The dawn makes no excuses.
Everyone has an agenda,
and people’s agendas overlap,
and some of them will cut
across your sacred garden irreverently.
Some questions will not be asked politely.

Healing, then, is a negotiation,
a walk in the wild among moments,
both those bittersweet past
and these sullen present,
a tripping and falling
where old hurts are fair game
to draw blood from again
by a chance meeting
or the mere mention of a name,
or to build on top of
with more hurts
dealt by the different hands
of the same faces
of your own vulnerability,
of the lessons that waited too long.

Forgiveness is an ascent
to places that
only the catalysis of
pain and strength
makes possible.
You live,
you live,
most painfully so.
Sometimes wisdom is a knife
that purges as it enters.
Hold on to the kind words;
they get rarer over time.
And remember: you are still an actor
in someone else’s story, even
as you wait for the storm to pass.
Speak your lines, even
if every fiber of you is weeping.
Don’t forget to make movement.
The direction is forward,
always.

All is Transit

More than a ceremony for goodbye,
the point of closure
is that halfway through it,
you acknowledge that there must be
an order to things, even parting,
and you can’t really let go of them
until they’ve let you,
what bond was there that
life’s tedium makes a habit
of belittling, is stronger where
strong forces force an abrupt end
to the routine that once
bound your lives together.
And after the shock of torn flesh
wears off, after the confused
tears have been wept, your pain
starts speaking in coherent sentences
and makes you realize
you don’t miss the strict mold
of days past, no matter how
accustomed to it you once were,
no matter how you used to
or tried so hard to fit;
but the hands that have touched you,
they are what’s missing.
And the bleeding that does not cease
is because they have denied you closure,
the chance to touch them one last time
and know it. All the days
you took for granted, surrounded
by their warm, beating hearts.
You suddenly miss it.
You don’t mind the cold;
you’ve been alone many times before.
But them. You need their permission
to turn your back on the part of yourself
that their presence made complete.
Just that chance.
Only then can you silence
the echoes of the gunshot, the chaos
that was you the last time they caught
a glimpse of you, before the curtain fell.
You will not be all right until
those old eyes fall again on your smile.

We all of us have been
mercilessly severed from the place
without which we probably would never
have crossed paths.

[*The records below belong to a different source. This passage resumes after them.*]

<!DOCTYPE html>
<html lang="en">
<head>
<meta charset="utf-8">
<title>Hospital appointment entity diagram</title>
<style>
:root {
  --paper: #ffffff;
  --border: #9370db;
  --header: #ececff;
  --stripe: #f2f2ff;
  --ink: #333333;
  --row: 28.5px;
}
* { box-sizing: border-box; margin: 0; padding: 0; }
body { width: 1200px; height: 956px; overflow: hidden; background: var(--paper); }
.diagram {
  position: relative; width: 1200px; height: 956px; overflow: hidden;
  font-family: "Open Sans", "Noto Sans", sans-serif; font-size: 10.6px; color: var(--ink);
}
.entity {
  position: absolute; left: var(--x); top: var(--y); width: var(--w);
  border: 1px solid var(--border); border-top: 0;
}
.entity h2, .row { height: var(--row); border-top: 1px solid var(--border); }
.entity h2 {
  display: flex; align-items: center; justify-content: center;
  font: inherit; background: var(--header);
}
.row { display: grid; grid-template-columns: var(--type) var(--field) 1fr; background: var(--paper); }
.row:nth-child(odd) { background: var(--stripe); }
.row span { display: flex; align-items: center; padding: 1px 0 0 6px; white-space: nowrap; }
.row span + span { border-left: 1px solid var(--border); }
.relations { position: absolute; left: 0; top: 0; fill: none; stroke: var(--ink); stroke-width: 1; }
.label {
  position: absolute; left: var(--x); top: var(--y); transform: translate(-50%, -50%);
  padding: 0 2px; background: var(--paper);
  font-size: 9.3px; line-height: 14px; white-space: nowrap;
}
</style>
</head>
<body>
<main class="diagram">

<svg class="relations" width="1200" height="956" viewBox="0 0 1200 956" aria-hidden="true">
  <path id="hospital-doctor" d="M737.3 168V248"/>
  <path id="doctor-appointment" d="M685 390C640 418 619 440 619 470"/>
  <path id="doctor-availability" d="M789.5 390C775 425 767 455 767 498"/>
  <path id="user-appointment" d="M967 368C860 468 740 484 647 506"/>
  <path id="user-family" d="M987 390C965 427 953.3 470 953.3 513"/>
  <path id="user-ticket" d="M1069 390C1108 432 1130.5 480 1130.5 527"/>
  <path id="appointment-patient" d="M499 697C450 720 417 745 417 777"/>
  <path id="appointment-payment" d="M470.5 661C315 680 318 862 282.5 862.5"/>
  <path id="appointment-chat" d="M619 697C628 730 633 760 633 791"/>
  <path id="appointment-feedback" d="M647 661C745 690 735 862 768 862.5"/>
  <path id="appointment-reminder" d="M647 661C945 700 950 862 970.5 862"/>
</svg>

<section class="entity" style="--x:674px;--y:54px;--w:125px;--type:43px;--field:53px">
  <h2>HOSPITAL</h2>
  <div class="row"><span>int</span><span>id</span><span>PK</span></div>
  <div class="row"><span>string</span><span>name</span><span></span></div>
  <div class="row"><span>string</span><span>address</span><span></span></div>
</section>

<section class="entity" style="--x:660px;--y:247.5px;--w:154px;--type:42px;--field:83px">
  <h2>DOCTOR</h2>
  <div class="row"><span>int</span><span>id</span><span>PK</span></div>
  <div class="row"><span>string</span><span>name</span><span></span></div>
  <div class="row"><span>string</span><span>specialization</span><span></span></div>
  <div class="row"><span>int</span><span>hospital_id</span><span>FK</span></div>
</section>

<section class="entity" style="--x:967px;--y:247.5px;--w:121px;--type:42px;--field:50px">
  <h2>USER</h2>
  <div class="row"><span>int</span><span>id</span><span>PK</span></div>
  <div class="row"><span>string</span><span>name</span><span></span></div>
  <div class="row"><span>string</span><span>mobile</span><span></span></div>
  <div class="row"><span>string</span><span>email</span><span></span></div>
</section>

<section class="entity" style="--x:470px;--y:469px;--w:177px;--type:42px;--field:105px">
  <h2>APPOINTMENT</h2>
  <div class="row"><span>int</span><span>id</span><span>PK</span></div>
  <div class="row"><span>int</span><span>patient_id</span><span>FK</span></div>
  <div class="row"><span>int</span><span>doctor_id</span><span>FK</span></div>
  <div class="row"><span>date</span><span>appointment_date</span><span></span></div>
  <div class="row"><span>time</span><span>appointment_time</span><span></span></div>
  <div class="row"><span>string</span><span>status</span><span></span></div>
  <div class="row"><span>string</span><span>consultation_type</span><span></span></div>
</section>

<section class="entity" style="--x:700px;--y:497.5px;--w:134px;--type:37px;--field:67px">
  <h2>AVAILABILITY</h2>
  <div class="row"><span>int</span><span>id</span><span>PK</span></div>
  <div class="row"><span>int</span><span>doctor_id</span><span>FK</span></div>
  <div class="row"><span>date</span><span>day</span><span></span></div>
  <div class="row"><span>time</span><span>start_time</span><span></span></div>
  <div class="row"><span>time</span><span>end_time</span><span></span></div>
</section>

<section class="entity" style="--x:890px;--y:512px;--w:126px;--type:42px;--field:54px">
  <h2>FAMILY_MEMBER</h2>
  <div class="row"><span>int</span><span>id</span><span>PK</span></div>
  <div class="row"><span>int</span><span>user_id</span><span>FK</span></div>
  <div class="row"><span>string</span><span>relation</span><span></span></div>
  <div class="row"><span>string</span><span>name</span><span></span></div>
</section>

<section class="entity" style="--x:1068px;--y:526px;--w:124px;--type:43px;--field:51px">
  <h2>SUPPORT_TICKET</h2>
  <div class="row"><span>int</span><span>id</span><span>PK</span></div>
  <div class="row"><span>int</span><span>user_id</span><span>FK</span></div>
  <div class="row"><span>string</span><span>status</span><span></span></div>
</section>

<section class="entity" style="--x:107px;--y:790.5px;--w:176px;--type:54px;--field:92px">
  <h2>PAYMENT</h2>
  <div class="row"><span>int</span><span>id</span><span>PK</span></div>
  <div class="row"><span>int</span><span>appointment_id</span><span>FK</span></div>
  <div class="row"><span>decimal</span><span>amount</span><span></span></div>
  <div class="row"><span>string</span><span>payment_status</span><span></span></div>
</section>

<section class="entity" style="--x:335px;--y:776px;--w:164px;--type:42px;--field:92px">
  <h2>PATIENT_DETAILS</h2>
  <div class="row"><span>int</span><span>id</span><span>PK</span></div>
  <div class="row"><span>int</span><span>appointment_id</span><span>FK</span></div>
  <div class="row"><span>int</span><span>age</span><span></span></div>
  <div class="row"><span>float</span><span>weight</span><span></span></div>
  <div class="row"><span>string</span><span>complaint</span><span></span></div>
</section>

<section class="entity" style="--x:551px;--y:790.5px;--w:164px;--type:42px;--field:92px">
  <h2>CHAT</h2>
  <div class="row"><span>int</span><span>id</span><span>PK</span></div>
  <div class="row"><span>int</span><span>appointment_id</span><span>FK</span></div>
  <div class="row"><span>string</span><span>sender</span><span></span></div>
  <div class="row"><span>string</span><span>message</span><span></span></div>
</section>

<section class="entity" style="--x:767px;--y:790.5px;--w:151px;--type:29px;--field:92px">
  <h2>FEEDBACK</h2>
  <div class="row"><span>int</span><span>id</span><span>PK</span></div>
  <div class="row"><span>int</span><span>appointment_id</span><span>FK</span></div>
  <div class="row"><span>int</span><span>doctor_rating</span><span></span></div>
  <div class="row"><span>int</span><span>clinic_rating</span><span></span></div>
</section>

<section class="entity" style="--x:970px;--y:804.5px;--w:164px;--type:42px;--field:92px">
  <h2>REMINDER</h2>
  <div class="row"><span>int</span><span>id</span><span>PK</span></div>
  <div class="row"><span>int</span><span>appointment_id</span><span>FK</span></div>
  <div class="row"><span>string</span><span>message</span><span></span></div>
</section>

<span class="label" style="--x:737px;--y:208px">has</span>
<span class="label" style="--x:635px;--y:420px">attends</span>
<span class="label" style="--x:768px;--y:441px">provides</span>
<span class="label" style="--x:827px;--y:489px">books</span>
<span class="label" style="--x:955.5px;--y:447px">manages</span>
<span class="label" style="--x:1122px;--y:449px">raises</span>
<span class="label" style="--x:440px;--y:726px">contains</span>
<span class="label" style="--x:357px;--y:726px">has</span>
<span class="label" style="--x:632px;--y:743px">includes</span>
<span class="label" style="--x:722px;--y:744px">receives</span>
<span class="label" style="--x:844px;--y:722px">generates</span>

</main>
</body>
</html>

But it helps
in the healing, to know that
at the end of that story
I still know your dreams,
and know that they have not changed.
The mention of all your names,
that I was once one of you,
still makes me proud.
That we knew each other
in this big aching darkness.
I just needed that day to be with you.
Where we can all raise ourselves,
face up, to show the world
the hand we’ve been dealt.
There was a little rain,
a little discomfort.
But darker tragedies have
already found us unbreakable.
Change is good as long as you remain
strong in my memory.
There are no goodbyes.